### Exercise
Pull every line containing the word "result" from the records.

### Source records
========================================

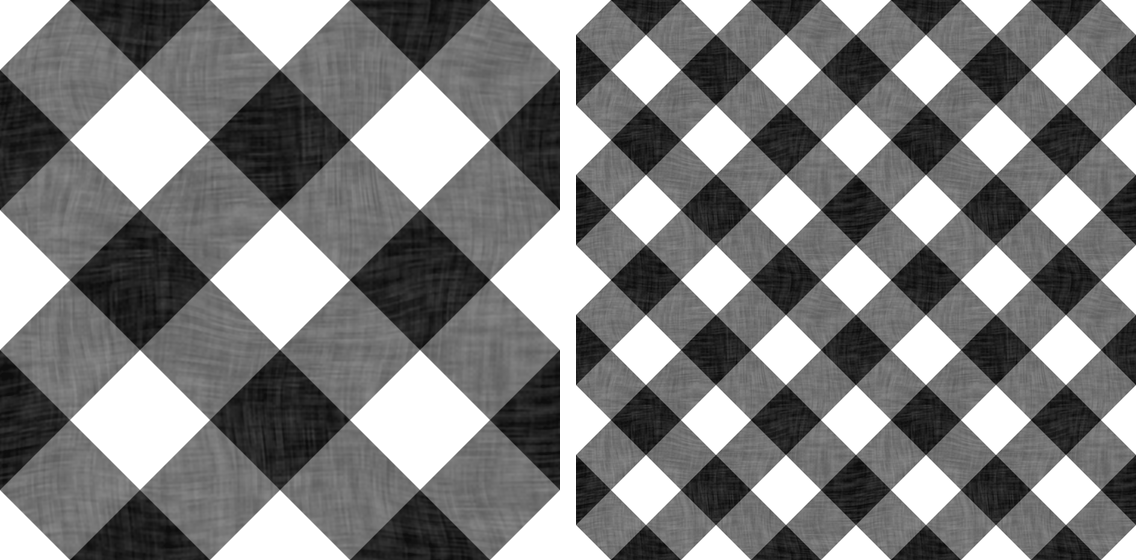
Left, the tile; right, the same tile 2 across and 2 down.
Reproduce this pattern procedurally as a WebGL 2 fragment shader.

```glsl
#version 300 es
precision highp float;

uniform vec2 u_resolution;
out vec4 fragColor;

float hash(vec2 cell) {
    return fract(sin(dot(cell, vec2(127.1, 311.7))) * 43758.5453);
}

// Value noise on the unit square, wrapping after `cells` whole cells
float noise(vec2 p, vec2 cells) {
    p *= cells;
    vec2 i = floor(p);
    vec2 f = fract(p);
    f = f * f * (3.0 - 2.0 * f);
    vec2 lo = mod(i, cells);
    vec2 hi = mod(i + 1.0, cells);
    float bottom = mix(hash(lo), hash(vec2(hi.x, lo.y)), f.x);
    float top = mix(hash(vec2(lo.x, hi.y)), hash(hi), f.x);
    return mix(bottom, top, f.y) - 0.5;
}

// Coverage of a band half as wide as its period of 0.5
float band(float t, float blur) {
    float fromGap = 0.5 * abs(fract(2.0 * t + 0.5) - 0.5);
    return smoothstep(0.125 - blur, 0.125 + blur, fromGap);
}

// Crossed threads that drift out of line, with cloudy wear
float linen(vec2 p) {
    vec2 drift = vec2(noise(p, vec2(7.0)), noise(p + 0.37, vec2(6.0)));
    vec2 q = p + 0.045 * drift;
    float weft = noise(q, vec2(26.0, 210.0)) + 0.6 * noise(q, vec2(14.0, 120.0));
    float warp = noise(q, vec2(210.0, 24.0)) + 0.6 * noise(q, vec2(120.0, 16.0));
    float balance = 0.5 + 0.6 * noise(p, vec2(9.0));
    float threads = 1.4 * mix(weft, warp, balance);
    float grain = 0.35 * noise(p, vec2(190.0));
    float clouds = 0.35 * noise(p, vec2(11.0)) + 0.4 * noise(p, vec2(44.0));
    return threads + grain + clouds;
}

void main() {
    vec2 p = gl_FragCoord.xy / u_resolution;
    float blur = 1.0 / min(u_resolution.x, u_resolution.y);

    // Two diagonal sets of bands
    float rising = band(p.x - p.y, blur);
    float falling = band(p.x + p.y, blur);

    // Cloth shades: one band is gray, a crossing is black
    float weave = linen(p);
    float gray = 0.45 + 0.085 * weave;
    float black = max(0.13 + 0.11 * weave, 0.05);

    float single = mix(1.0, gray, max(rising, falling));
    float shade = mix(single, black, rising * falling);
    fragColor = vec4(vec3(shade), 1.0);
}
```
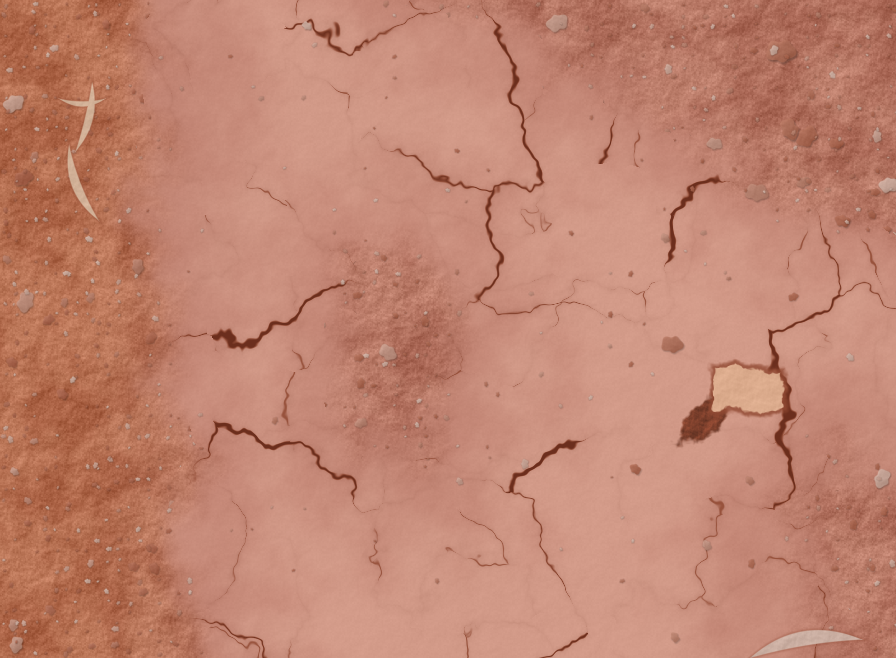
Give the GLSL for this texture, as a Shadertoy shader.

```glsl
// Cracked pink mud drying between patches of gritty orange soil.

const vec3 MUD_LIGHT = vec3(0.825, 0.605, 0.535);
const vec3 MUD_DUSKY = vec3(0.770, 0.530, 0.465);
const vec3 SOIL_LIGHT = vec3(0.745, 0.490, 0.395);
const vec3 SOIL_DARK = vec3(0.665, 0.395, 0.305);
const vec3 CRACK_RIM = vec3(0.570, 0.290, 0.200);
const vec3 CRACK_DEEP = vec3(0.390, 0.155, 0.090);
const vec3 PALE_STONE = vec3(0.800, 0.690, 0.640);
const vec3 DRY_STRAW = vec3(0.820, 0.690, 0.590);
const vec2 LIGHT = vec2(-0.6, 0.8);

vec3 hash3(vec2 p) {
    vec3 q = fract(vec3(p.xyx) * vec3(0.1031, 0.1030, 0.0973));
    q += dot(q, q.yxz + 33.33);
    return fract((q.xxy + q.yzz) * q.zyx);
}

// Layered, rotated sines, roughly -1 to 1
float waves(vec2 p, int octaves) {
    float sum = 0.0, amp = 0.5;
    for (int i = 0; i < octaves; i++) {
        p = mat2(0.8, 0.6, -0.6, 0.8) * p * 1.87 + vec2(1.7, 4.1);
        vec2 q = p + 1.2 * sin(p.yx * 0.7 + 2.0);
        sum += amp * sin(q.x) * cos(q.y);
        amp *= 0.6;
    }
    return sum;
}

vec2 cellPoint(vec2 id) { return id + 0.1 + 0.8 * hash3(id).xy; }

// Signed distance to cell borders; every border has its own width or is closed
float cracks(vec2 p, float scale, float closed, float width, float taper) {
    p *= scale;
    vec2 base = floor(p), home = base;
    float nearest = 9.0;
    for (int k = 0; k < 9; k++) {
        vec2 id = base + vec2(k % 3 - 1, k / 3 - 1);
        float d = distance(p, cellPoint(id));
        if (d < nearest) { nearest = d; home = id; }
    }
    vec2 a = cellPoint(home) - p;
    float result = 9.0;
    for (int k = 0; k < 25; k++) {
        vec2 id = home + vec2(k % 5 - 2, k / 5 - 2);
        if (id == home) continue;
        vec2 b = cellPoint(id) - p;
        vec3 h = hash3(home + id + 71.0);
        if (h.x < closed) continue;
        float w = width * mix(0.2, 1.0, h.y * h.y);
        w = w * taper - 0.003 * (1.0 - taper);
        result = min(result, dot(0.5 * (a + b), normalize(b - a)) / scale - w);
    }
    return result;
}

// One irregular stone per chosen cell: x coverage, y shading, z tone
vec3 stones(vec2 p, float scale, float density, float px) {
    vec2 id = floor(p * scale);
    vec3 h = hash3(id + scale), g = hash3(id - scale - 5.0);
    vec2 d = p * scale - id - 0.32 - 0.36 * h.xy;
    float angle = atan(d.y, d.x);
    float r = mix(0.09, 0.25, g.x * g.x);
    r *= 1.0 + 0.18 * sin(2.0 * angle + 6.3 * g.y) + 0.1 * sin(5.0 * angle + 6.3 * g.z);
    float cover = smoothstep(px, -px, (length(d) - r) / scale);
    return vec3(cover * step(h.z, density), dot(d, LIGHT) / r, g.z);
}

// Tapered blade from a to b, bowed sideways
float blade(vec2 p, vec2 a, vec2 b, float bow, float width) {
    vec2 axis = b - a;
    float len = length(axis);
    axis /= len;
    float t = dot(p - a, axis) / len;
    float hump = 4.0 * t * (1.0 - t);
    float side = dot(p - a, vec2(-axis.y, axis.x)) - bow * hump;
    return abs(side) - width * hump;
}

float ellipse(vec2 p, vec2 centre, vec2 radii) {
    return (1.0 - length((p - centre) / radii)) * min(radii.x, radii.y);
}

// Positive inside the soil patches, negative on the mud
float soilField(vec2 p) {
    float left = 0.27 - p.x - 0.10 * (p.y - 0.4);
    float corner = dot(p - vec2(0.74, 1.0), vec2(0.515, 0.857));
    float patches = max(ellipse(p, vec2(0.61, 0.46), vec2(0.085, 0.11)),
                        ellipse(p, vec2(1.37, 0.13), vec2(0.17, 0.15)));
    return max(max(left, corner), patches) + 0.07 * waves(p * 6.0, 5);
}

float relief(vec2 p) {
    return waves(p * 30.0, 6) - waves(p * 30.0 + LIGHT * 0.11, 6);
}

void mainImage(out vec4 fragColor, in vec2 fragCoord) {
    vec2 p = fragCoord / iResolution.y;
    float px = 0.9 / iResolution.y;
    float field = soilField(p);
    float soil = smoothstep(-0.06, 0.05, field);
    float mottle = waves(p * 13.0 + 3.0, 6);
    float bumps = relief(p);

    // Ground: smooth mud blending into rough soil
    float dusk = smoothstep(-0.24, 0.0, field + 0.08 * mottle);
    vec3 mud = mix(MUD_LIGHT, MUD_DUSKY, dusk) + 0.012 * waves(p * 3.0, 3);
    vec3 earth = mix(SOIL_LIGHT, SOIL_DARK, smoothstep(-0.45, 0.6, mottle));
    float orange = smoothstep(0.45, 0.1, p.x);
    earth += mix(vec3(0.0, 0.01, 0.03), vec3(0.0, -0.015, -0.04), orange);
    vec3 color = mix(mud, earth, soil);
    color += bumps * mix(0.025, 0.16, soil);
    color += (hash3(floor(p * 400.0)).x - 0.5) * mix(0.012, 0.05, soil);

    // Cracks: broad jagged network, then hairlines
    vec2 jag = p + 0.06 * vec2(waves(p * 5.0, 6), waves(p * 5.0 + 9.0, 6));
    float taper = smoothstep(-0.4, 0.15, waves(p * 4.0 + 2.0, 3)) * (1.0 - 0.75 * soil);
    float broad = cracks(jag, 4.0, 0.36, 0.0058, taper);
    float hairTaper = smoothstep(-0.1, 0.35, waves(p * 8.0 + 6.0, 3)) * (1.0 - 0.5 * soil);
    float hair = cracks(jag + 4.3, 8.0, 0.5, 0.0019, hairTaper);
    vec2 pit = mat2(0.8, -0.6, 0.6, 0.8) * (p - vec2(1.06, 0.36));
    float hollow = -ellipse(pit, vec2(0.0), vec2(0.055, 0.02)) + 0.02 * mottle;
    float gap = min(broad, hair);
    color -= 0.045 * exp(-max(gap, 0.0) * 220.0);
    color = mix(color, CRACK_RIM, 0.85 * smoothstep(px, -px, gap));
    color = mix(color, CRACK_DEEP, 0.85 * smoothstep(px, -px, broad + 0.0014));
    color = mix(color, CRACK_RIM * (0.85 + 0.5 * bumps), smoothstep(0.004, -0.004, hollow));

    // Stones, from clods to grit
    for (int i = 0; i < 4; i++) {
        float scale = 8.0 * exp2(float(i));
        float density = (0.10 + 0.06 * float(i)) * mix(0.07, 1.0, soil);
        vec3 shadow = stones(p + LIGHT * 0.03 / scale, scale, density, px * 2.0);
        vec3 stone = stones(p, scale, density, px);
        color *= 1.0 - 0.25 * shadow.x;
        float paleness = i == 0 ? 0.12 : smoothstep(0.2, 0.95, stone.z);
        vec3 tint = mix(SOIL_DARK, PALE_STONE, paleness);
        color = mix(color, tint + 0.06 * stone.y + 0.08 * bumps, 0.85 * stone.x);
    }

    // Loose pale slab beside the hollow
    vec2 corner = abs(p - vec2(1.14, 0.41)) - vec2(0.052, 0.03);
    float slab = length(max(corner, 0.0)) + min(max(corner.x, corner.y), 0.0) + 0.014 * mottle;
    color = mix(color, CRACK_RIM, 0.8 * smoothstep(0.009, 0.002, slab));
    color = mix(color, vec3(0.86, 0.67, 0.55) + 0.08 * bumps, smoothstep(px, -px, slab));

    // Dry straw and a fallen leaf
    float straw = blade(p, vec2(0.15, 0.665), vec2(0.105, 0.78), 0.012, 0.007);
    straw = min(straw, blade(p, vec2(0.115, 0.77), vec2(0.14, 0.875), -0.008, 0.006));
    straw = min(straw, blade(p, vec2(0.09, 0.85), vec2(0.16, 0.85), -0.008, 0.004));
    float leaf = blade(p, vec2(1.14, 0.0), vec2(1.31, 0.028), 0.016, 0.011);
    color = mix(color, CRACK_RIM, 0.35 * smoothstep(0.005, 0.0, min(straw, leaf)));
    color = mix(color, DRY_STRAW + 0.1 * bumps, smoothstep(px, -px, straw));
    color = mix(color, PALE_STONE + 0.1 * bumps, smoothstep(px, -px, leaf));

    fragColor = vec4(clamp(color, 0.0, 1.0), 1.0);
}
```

========================================

### Problem solution
    float result = 9.0;
        result = min(result, dot(0.5 * (a + b), normalize(b - a)) / scale - w);
    return result;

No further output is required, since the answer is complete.